(which sooner or later it will be) he is never so much confided in, as the religious man: the former, I have much reason to believe, will be no longer honest to me than it is bis interest to be so, while I have the strongest security that the latter will be faithful, even against himself. In short, a man, who does not concern kimself about another world, does not act rationally, if he denies 'himself any present picasuje or-profit, however much he may injtre others, provided he can escape being found out, or being punished. This is very well known by the world; for experience is toterably 'uniform, that he who disbelieves ör despises his God, is injurious and treaCherous towards his fellow-creature : whereas the religions man,' who looks forward to a day of judgment when he shall be rewarded or punished everlast: ingly according as he has behaved in this
world, will never deliberately injure his SERM.
XX. fellow-creature, even though he were styre that it would never be known'; because he is convinced, that however much he might acquire by it at present, in the end he would be the greatest of all losers y he is certain,' that though he should gain the whole world by dishonesty, it would profit him nothing, because he must lose his': own soul. Now such a person as this, is certainly one, whom the generality would choose to trust and to employ ; and from the confidence of those around us, and their readiness to employ us in our several trades and professions, arises that degree of riches, which our stations in life will admit. : And not only do riches usually follow- the conscientious discharge of our duties towards God and man, but the esteem, the affection, the reverence of our fellow-creatures, and all those distinctions and honour's thich it is in their
SERM. power to bestow. Independently then of XX.
the rewards which await religion in the next world, it has likewise a tendency to procure for us, according to our spheres, a competent share of earthly good things; Godliness has not only the promise of the life to come, but of this life also; and it may be asserted, without the fear of being confuted, that whatever be our rank, profession, or trade, the practice of religion and virtue is by far the readiest road to every thing which is most valuable, both in heaven and on earth.
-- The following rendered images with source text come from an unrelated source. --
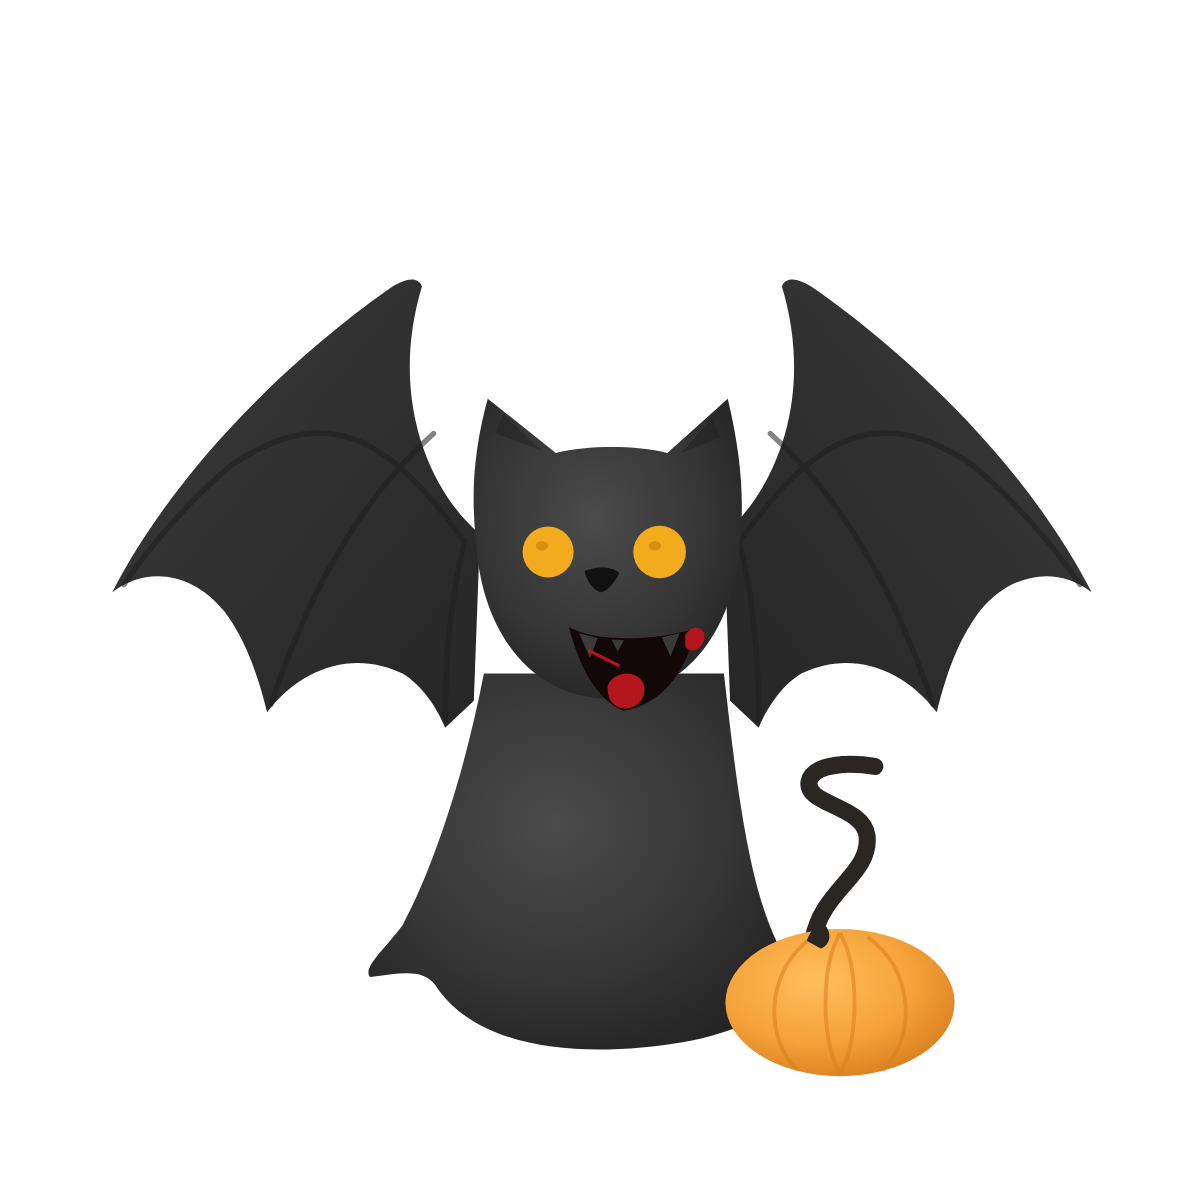
<!DOCTYPE html>
<html lang="en">
<head>
<meta charset="utf-8">
<title>Bat Cat with Pumpkin</title>
<style>
  :root {
    --paper: #ffffff;
    --fur-light: #4b4b4b;
    --fur-mid: #353535;
    --fur-dark: #222222;
    --wing-rib: #1f1f1f;
    --eye: #f2ab1c;
    --eye-shade: #d98e0c;
    --mouth: #120808;
    --tongue: #b3161c;
    --pumpkin-light: #ffbe5c;
    --pumpkin: #f5a23a;
    --pumpkin-dark: #d97f1f;
    --stem: #2a2622;
  }
  html, body {
    margin: 0;
    width: 1200px;
    height: 1200px;
    overflow: hidden;
    background: var(--paper);
  }
  .artboard { display: block; width: 1200px; height: 1200px; }
</style>
</head>
<body>
<svg class="artboard" viewBox="0 0 1550 1550" xmlns="http://www.w3.org/2000/svg" role="img" aria-label="Black bat-winged cat with yellow eyes beside a small orange pumpkin">
  <defs>
    <radialGradient id="furShade" cx="0.45" cy="0.4" r="0.7">
      <stop offset="0" stop-color="var(--fur-light)"/>
      <stop offset="0.6" stop-color="var(--fur-mid)"/>
      <stop offset="1" stop-color="var(--fur-dark)"/>
    </radialGradient>
    <linearGradient id="wingShade" x1="0" y1="0" x2="1" y2="1">
      <stop offset="0" stop-color="#3a3a3a"/>
      <stop offset="1" stop-color="#262626"/>
    </linearGradient>
    <radialGradient id="pumpkinShade" cx="0.4" cy="0.35" r="0.7">
      <stop offset="0" stop-color="var(--pumpkin-light)"/>
      <stop offset="0.6" stop-color="var(--pumpkin)"/>
      <stop offset="1" stop-color="var(--pumpkin-dark)"/>
    </radialGradient>
    <g id="batWing">
      <path fill="url(#wingShade)" d="M620,690 C560,640 500,520 545,370 C540,355 520,360 500,375 C380,460 230,600 145,765 C190,730 250,740 290,790 C320,830 335,880 345,920 C390,860 460,840 520,870 C545,885 565,915 575,940 L612,905 Z"/>
      <g fill="none" stroke="var(--wing-rib)" stroke-width="7" stroke-linecap="round" opacity="0.55">
        <path d="M600,700 C500,560 420,520 300,600 C250,640 190,710 160,755"/>
        <path d="M560,560 C470,640 400,760 350,910"/>
        <path d="M600,700 C580,780 575,860 575,930"/>
      </g>
    </g>
  </defs>

  <rect width="1550" height="1550" fill="var(--paper)"/>

  <g class="wings">
    <use href="#batWing"/>
    <use href="#batWing" transform="translate(1555,0) scale(-1,1)"/>
  </g>

  <path class="tail" fill="none" stroke="var(--stem)" stroke-width="22" stroke-linecap="round"
        d="M1050,1215 C1060,1150 1125,1130 1120,1080 C1115,1040 1040,1040 1045,1010 C1050,985 1100,985 1130,990"/>

  <path class="body" fill="url(#furShade)" d="M625,870 C600,1000 560,1120 520,1195 C495,1228 468,1250 478,1262 C515,1258 545,1250 562,1272 C605,1340 705,1360 800,1355 C905,1350 985,1325 1010,1285 L1005,1220 C965,1140 950,1000 935,870 Z"/>

  <g class="head">
    <path fill="url(#furShade)" d="M615,700 C608,640 612,580 630,515 L718,585 C760,575 820,575 862,585 L940,515 C958,590 962,650 955,705 C948,820 880,900 785,902 C690,902 622,820 615,700 Z"/>
    <path fill="var(--fur-dark)" opacity="0.5" d="M640,560 L650,535 L700,582 Z M920,540 L930,565 L880,585 Z"/>
    <g class="eyes">
      <circle cx="708" cy="713" r="33" fill="var(--eye)"/>
      <circle cx="852" cy="713" r="34" fill="var(--eye)"/>
      <ellipse cx="700" cy="705" rx="8" ry="6" fill="var(--eye-shade)"/>
      <ellipse cx="846" cy="705" rx="8" ry="6" fill="var(--eye-shade)"/>
    </g>
    <path class="nose" fill="#111" d="M755,738 C770,730 792,732 800,740 C792,756 782,765 775,765 C768,763 758,752 755,738 Z"/>
    <g class="mouth">
      <path fill="var(--mouth)" d="M735,810 C770,830 845,828 898,812 C888,870 850,912 805,918 C772,905 748,862 735,810 Z"/>
      <path fill="#3a3a3a" d="M748,818 L762,850 L772,824 Z M878,818 L866,848 L855,823 Z M790,826 L798,842 L806,827 Z"/>
      <path fill="var(--tongue)" d="M785,885 C795,865 825,865 832,885 C835,905 820,915 808,915 C795,915 783,905 785,885 Z"/>
      <path fill="none" stroke="var(--tongue)" stroke-width="4" d="M760,840 L800,860"/>
      <path fill="var(--tongue)" d="M885,820 C895,805 912,810 910,825 C906,840 892,845 885,835 Z"/>
    </g>
  </g>

  <g class="pumpkin">
    <ellipse cx="1085" cy="1295" rx="148" ry="95" fill="url(#pumpkinShade)"/>
    <g fill="none" stroke="var(--pumpkin-dark)" stroke-width="5" opacity="0.55">
      <path d="M1085,1205 C1060,1250 1060,1340 1085,1388"/>
      <path d="M1085,1205 C1110,1250 1110,1340 1085,1388"/>
      <path d="M1050,1210 C990,1250 985,1340 1030,1382"/>
      <path d="M1120,1210 C1180,1250 1185,1340 1140,1382"/>
    </g>
    <path fill="var(--stem)" d="M1042,1215 C1050,1195 1060,1188 1068,1198 C1075,1210 1070,1222 1060,1225 Z"/>
  </g>
</svg>
</body>
</html>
And now, having brought my ministry amongst you to a conclusion, * it cannot be improper for me to remind you all, and myself as well as you, that there is a day coming; when we shall all be called into judgement; I for the manner in which I have
This was the author's last discourse at Mileham.
executed my charge, and you for the degree SERM.
XX. in which you have profited by my labours; let me beseech you then to join your prayers to mine, that the Almighty, of his infinite mercy, would graciously pardon our omissions, and that he may so dispose and turn our hearts, that, during that portion of life which may yet remain to us, I may exert myself with greater vigilance in turning those who shall be intrusted to me unto righteousness; and that you may make up for your deficiencies under me, by your more abundant improvement for the time to come: that so, when this transitory life is ended, we may finally meet in that blessed state, were we shall live together in peace, love, and happiness, for evermore!